By the time we got down to the dam the wind was howling across the open water and was helping a strong current caused by the draw of the generators. We tried valiantly but could hardly keep the boat in place, let alone get a spoon to the bottom. After a few struggling attempts we aborted the idea and headed for calmer water.
“I am sure there are big stripers in that area,” said Jim. “But with all this wind and current we’ll never be able to catch them.”
I didn’t say it at the time but getting out of the cold wind seemed like a good idea to me.
At virtually every hump where we spotted fish on the flasher, we were successful. And we caught five species (stripers, hybrids, white bass, largemouth and spots) during the day, often back to back on the same hump. The fish seemed to be all schooled together, feeding on the plentiful bait.
For this type of fishing you need to have several locations to try. Jim says that the fish move around so much that he will make a circuit, hitting as many as 10 locations several times during the day.
“You have to stay on the spot long enough to work it thoroughly before moving on, but if you haven’t spotted bait or fish on the electronics within 10 to 15 minutes, move on to the next spot and come back later,” said Jim.
The areas we fished in Halawkee Creek are usually a good bet. Jim also mentioned the Bird House Point in Boat Club Slough as a productive location. Generally, any hump or point in a larger feeder creek that tops out at about 15 feet of water is likely to produce fish. So mark your map before you go, move around on the lake and experiment. It is highly likely that you will find fish on several locations.
Once you find fish, it is a good idea to throw a marker buoy out to mark the spot, especially if there is a good wind blowing. The marker buoy will help you keep your bearings and stay in contact with the school. It is amazing how far off you can drift from a spot and not realize it. Of course, the fish will eventually move on, but the more you stay in the area where you first spotted them, the more likely you are to keep your bait in front of them and produce more strikes.
If you are struggling to find fish with the vertical presentation, Jim advises that you can sometimes locate fish in a likely spot by casting the spoon out and yo-yoing it back.
“You can cover a lot of water by casting the spoon,” says Jim. “But this can be a difficult way to fish because the spoon will hang up often if there are stumps or brush on the bottom. And you can lose a lot of spoons.”
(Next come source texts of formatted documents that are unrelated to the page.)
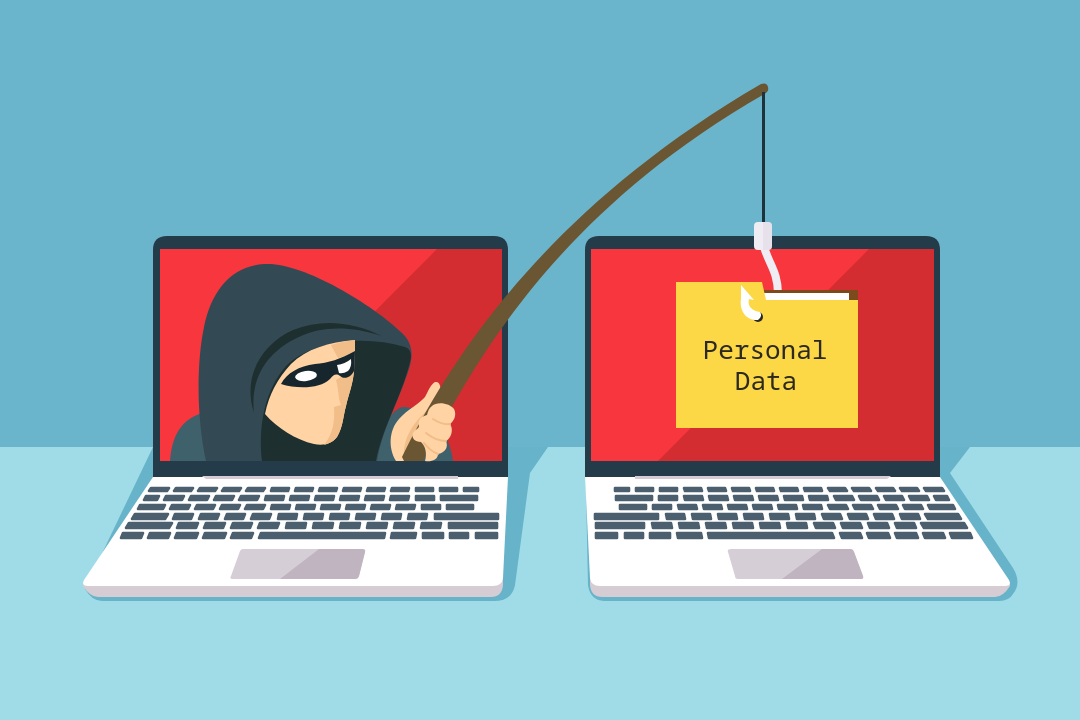
<!DOCTYPE html>
<html lang="en">
<head>
<meta charset="utf-8">
<title>Phishing for personal data</title>
<style>
:root {
  --wall: #6ab5cc; --table: #9fdce7; --shadow: #66b3ca;
  --lid: #243c4a; --red: #f7373d; --red-dark: #d32d31;
  --deck: #fff; --edge: #d5ccd4; --pad: #d6ced6; --pad-dark: #bfb4bf; --key: #4c5f6f;
  --hood: #334a54; --inside: #1e2f2f; --sleeve: #3f616c;
  --skin: #ffd3a3; --skin-dark: #f1bd88; --mask: #16262c;
  --rod: #6b5633; --line: #1d323d; --metal: #f0ecf3; --metal-dark: #d9d3df;
  --folder: #fdd846; --folder-back: #7d4a1c; --ink: #2c2a20;
}
html, body { margin: 0; overflow: hidden; background: var(--wall); }
svg { display: block; width: 1080px; height: 720px; }
.keys { fill: var(--key); stroke: var(--key); stroke-width: 2.6; stroke-linejoin: round; }
.label { font: 400 26px "Noto Sans Mono", "DejaVu Sans Mono", monospace; fill: var(--ink); text-anchor: middle; }
</style>
</head>
<body>
<svg viewBox="0 0 1080 720" role="img" aria-label="A masked thief in one laptop uses a fishing rod to hook a personal data folder from another laptop">
  <defs>
    <clipPath id="thief-screen"><rect x="160" y="249" width="342" height="212"/></clipPath>
    <g id="laptop-lid">
      <path fill="var(--lid)" d="M153 250Q153 236 167 236H494Q508 236 508 250V477H153Z"/>
      <rect x="160" y="249" width="342" height="212" fill="var(--red)"/>
    </g>
    <path id="screen-glare" fill="var(--red-dark)" d="M437 249H502V461H226Z"/>
    <g id="laptop-deck">
      <path fill="var(--edge)" d="M83 582L503 575V585Q502 597 491 597H98Q90 597 83 586Z"/>
      <path fill="var(--deck)" d="M153 477H508L503 578Q502 586 493 586H88Q81 586 84 580Z"/>
      <path fill="var(--edge)" d="M202 476H458V479H206Z"/>
      <g class="keys">
        <path d="M151 488h18l-2 3h-18zm25 0h17l-2 3h-17zm24 0h17l-2 3h-17zm24 0h17l-2 3h-17zm24 0h17l-2 3h-17zm24 0h17l-1 3h-17zm24 0h17l-1 3h-17zm24 0h17l-1 3h-17zm24 0h17l-1 3h-17zm24 0h17l-1 3h-17zm24 0h17l-1 3h-17zm24 0h17v3h-17zm24 0h17v3h-17zm24 0h14v3h-14z"/>
        <path d="M146 496h13l-2 4h-13zm20 0h18l-2 4h-18zm25 0h18l-2 4h-18zm25 0h18l-2 4h-18zm25 0h18l-2 4h-18zm25 0h18l-1 4h-18zm25 0h18l-1 4h-18zm25 0h18l-1 4h-18zm25 0h18l-1 4h-18zm25 0h18l-1 4h-18zm25 0h18l-1 4h-18zm25 0h18v4h-18zm25 0h36v4h-36z"/>
        <path d="M140 505h25l-2 4h-25zm32 0h18l-2 4h-18zm25 0h18l-2 4h-18zm25 0h18l-2 4h-18zm25 0h18l-2 4h-18zm25 0h18l-1 4h-18zm25 0h18l-1 4h-18zm25 0h18l-1 4h-18zm25 0h18l-1 4h-18zm25 0h18l-1 4h-18zm25 0h18l-1 4h-18zm25 0h18v4h-18zm25 0h26v4h-26z"/>
        <path d="M135 514h33l-3 5h-33zm40 0h18l-2 5h-18zm26 0h18l-2 5h-18zm26 0h18l-2 5h-18zm26 0h18l-2 5h-18zm26 0h18l-1 5h-18zm26 0h18l-1 5h-18zm26 0h18l-1 5h-18zm26 0h18l-1 5h-18zm26 0h18l-1 5h-18zm26 0h18l-1 5h-18zm26 0h63v5h-63z"/>
        <path d="M129 523h43l-3 5h-43zm50 0h19l-2 5h-19zm27 0h19l-2 5h-19zm27 0h19l-2 5h-19zm27 0h19l-2 5h-19zm27 0h19l-1 5h-19zm27 0h19l-1 5h-19zm27 0h19l-1 5h-19zm27 0h19l-1 5h-19zm27 0h19l-1 5h-19zm27 0h19l-1 5h-19zm27 0h48v5h-48z"/>
        <path d="M123 533h20l-2 5h-20zm27 0h20l-2 5h-20zm27 0h21l-2 5h-21zm28 0h21l-2 5h-21zm28 0h20l-2 5h-20zm28 0h124l-1 5h-125zm131 0h24l-1 5h-24zm31 0h20v5h-20zm27 0h18v5h-18zm26 0h21v5h-21z"/>
      </g>
    </g>
  </defs>

  <g id="room">
    <rect width="1080" height="720" fill="var(--wall)"/>
    <rect y="447" width="1080" height="273" fill="var(--table)"/>
  </g>

  <g id="laptop-shadows" fill="var(--shadow)">
    <path d="M153 447H548L530 473L515 585Q512 601 494 601H102Q92 601 85 589Z"/>
    <path d="M585 447H970L950 473L1013 568Q1022 583 1013 594Q1009 601 999 601H604Q590 600 588 585Z"/>
  </g>

  <g id="thief-laptop">
    <use href="#laptop-lid"/>
    <use href="#screen-glare"/>
    <use href="#laptop-deck"/>
    <path fill="var(--pad)" d="M243 549H362Q366 549 365 552L359 576Q358 579 355 579H233Q229 579 231 576L240 551Q241 549 243 549Z"/>
    <path fill="var(--pad-dark)" d="M319 549H362Q366 549 365 552L359 576Q358 579 355 579H280Z"/>
  </g>

  <g id="data-laptop">
    <g transform="translate(1093 0) scale(-1 1)">
      <use href="#laptop-lid"/>
      <use href="#laptop-deck"/>
    </g>
    <use href="#screen-glare" x="432"/>
    <path fill="var(--pad)" d="M731 549H850Q853 549 854 552L863 576Q864 579 861 579H738Q735 579 735 576L728 552Q727 549 731 549Z"/>
    <path fill="var(--pad-dark)" d="M822 549H850Q853 549 854 552L863 576Q864 579 861 579H782Z"/>
  </g>

  <g id="thief" clip-path="url(#thief-screen)">
    <path id="shoulder" fill="var(--sleeve)" d="M170 461C172 432 184 416 210 411V461Z"/>
    <path id="sleeve" fill="var(--sleeve)" d="M374 461C380 430 390 411 402 407C428 407 449 430 453 461Z"/>
    <path id="hood" fill="var(--hood)" d="M206 461C197 420 196 365 204 327C212 288 234 264 268 264C305 264 372 304 402 333C414 344 413 358 408 372C397 405 382 430 377 461Z"/>
    <path id="hood-fold" fill="var(--inside)" d="M254 413C242 376 262 344 293 330C322 318 354 322 382 336C350 326 322 326 299 337C266 352 250 379 254 413Z"/>
    <path id="hood-opening" fill="var(--inside)" d="M262 461C258 425 265 390 286 366C310 342 362 334 405 347C411 349 412 355 410 362C401 398 382 428 376 461Z"/>
    <path id="face" fill="var(--skin)" d="M355 340L354 372C353 384 349 393 346 406C343 417 343 427 337 437C332 444 323 446 314 444C296 440 277 428 265 414C269 395 277 379 291 364C306 349 329 342 355 340Z"/>
    <path id="face-shade" fill="var(--skin-dark)" d="M336 380L354 369C353 384 349 393 346 406C343 417 343 427 337 437C333 442 328 444 324 445C333 434 335 421 334 407L341 405C338 399 339 390 336 380Z"/>
    <path fill="var(--skin-dark)" d="M331 345Q343 341 355 340V353L338 358Z"/>
    <path id="mask" fill="var(--mask)" d="M281 384C287 373 299 366 315 364C328 363 341 359 355 351L354 371C351 377 345 380 340 376C336 373 333 375 330 379C320 389 297 389 281 384Z"/>
    <ellipse cx="306" cy="376" rx="11" ry="5" fill="#fff" transform="rotate(-7 306 376)"/>
    <path fill="#fff" d="M337 365Q345 364 351 359Q352 367 348 371Q343 374 339 373Z"/>
    <path id="palm" fill="var(--skin)" d="M396 461C388 448 389 430 399 419C408 409 419 404 425 397C428 392 430 385 435 382C441 381 441 389 440 396L435 414L421 461Z"/>
    <path fill="var(--skin-dark)" d="M404 461C402 440 411 424 430 408L434 412L415 461Z"/>
  </g>

  <path id="rod" fill="var(--rod)" d="M402 457C450 360 545 210 761 84Q767 82 768 87Q769 91 766 93C552 215 470 370 423 461H404Z"/>

  <path id="fingers" fill="var(--skin)" d="M432 406C437 401 450 403 454 409C457 415 454 421 450 424C454 430 451 438 446 441C449 448 444 453 438 454C438 460 431 462 425 461C427 454 426 447 421 442C415 442 411 438 413 433C415 429 419 429 419 426C417 419 423 416 427 415C428 411 429 408 432 406Z"/>
  <path id="finger-gaps" fill="none" stroke="var(--skin-dark)" stroke-width="2" stroke-linecap="round" d="M433 419Q442 425 450 424M426 433Q436 441 446 441M424 443Q430 451 438 454"/>

  <g id="tackle">
    <line x1="763.5" y1="92" x2="763.5" y2="224" stroke="var(--line)" stroke-width="3"/>
    <path fill="none" stroke="var(--metal)" stroke-width="8" d="M764 247C769 264 778 272 778 294"/>
    <rect x="754" y="222" width="18" height="28" rx="4" fill="var(--metal)"/>
    <path fill="var(--metal-dark)" d="M763 222H768Q772 222 772 226V246Q772 250 768 250H763Z" opacity=".4"/>
  </g>

  <g id="folder">
    <path fill="var(--folder-back)" d="M762 290H858V304H762Z"/>
    <path fill="#fff" d="M764 293H849V304H764Z"/>
    <path fill="var(--folder)" d="M676 282H762L766 300H858V428H676Z"/>
    <circle cx="758" cy="317" r="5" fill="var(--ink)"/>
    <path fill="#fff" d="M741 285L754 300L749 299C747 306 752 311 760 312Q763 316 758 320C746 321 739 310 741 299Z"/>
    <text class="label" x="765" y="359">Personal</text>
    <text class="label" x="766" y="390">Data</text>
  </g>
</svg>
</body>
</html>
It is best to try the yo-yo technique in areas where you know that the bottom is relatively sandy and brush free. Again, watch your line carefully on the fall each time you lift the bait during the retrieve because you may not feel the strike and miss the fish.
Whether you fish it vertically or horizontally, the jigging spoon is a very effective weapon for winter fishing. Jim tells us that on Bartletts Ferry, stripers in the 7- to 10-lb. range are not uncommon and hybrids of two to four pounds are plentiful. But you have to stick with the spoon and build your confidence in the bait. Use your electronics carefully, look over your selected spots thoroughly and move around a lot. You’ll be amazed at the quantity and variety of different fish that you’ll lift over the side and into the boat.
Jim tells us that this pattern will last through the winter and well into February. As the water starts to warm up in the late winter and early spring, the linesides will begin to move up the river on their spawning run. But until they do you’ll find them chasing deep bait on the humps in the creeks. Stick with the jigging spoon, and you’ll have a good winter of fishing ahead of you.